# EXERCISE DESCRIPTION
Search the material for lines containing the word "smoothstep", and copy each one.

# TASK MATERIAL
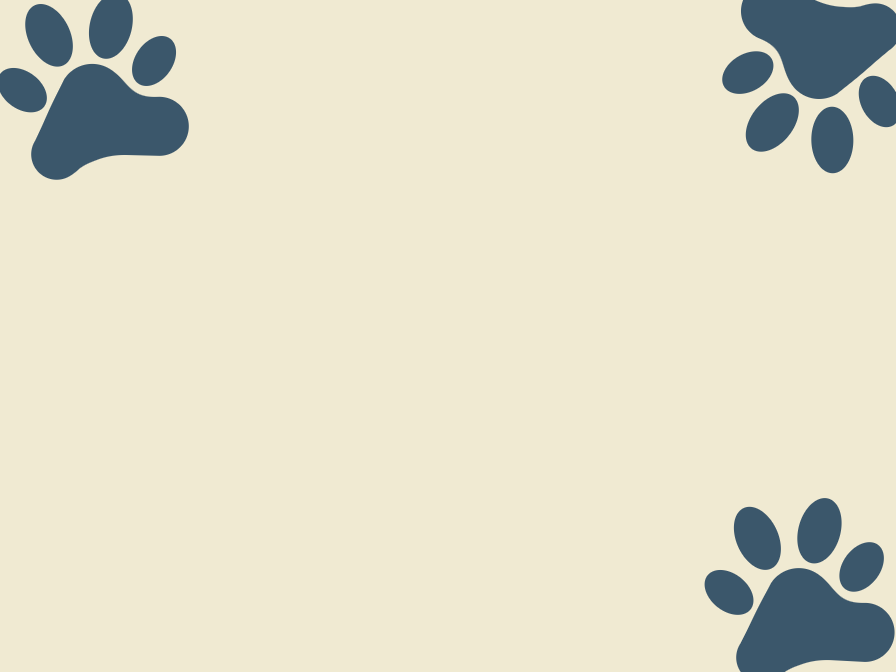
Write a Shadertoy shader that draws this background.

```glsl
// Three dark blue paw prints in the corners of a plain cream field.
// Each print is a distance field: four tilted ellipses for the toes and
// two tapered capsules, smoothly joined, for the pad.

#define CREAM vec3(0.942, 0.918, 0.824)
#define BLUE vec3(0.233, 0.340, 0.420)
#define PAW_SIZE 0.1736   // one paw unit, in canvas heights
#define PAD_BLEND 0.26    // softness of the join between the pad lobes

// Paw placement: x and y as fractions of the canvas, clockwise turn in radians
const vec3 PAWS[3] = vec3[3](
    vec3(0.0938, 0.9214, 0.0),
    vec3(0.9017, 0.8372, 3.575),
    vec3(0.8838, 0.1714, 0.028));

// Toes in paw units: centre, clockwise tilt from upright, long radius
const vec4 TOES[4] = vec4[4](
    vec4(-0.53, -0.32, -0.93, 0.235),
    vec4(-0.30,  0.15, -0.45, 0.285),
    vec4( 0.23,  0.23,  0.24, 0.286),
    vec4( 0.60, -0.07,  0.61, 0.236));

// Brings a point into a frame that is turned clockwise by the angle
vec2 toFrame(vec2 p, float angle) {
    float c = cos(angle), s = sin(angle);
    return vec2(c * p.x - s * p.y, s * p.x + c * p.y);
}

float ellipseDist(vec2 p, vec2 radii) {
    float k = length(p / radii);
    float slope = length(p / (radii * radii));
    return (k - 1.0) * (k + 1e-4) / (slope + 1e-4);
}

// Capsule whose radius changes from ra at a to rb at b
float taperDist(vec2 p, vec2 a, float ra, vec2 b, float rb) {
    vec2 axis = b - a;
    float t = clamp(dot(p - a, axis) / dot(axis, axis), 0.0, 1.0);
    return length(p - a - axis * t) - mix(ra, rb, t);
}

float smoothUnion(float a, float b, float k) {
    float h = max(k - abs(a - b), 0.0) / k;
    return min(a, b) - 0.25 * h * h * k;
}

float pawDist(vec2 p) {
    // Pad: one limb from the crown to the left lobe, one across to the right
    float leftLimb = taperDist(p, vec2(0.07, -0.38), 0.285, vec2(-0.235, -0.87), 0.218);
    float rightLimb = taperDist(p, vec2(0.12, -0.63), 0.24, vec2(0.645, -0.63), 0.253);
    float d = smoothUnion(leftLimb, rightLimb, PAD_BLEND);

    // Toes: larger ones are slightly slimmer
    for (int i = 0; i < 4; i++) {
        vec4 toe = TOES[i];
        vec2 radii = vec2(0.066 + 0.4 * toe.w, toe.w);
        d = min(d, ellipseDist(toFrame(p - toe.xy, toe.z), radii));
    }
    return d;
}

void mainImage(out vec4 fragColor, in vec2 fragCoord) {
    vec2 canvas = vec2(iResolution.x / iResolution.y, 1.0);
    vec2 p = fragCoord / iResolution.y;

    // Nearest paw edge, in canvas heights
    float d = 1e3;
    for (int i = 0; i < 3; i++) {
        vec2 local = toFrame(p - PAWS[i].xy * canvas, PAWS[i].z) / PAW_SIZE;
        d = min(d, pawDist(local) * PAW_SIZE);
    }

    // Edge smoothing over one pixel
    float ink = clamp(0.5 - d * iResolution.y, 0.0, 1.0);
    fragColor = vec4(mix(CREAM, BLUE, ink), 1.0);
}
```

---

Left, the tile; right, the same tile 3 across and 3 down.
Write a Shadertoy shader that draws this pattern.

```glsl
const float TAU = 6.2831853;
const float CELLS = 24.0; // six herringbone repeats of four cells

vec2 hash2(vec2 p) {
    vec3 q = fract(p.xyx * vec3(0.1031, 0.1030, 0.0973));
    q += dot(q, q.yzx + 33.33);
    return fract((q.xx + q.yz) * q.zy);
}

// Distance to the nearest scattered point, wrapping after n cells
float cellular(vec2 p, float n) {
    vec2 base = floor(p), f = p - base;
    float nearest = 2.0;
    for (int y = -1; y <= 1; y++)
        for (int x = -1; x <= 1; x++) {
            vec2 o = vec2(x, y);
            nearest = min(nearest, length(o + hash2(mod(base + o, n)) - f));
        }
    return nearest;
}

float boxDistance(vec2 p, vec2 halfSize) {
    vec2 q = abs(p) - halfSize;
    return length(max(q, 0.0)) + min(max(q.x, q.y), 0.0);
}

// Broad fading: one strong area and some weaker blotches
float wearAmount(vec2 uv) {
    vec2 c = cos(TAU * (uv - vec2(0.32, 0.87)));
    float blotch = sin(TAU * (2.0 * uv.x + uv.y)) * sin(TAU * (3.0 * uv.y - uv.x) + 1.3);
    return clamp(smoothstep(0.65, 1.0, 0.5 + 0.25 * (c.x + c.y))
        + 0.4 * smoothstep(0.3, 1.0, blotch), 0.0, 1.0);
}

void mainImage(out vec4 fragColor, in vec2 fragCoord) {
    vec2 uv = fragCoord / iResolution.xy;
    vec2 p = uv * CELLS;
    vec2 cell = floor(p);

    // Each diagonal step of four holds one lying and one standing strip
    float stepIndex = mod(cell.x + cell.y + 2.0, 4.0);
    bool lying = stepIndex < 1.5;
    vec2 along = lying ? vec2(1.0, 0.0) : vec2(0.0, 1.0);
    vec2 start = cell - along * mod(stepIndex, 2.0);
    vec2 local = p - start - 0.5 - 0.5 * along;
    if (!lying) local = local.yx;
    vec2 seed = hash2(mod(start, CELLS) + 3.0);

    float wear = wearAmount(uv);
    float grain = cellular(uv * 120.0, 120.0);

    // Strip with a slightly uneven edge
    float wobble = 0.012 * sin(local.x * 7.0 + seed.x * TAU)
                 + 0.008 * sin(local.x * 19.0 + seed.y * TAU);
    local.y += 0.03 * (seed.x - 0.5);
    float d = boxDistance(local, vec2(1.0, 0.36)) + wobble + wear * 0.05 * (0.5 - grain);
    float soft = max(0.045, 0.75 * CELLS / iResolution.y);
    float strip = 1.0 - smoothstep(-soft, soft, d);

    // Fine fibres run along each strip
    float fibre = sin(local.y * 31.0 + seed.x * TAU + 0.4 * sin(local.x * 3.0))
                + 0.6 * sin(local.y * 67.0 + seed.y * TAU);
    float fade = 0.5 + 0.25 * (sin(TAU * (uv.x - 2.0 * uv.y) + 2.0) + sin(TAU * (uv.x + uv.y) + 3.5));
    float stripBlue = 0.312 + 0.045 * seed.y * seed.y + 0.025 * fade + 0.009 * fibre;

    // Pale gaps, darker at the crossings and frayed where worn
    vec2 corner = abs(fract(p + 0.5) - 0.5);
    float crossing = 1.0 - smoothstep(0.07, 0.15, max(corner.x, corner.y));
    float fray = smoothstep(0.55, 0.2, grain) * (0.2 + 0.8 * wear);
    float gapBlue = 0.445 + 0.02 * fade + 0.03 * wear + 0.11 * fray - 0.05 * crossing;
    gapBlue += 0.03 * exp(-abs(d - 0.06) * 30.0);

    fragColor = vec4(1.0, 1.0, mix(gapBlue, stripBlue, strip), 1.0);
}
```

# EXERCISE RESPONSE
    return clamp(smoothstep(0.65, 1.0, 0.5 + 0.25 * (c.x + c.y))
        + 0.4 * smoothstep(0.3, 1.0, blotch), 0.0, 1.0);
    float strip = 1.0 - smoothstep(-soft, soft, d);
    float crossing = 1.0 - smoothstep(0.07, 0.15, max(corner.x, corner.y));
    float fray = smoothstep(0.55, 0.2, grain) * (0.2 + 0.8 * wear);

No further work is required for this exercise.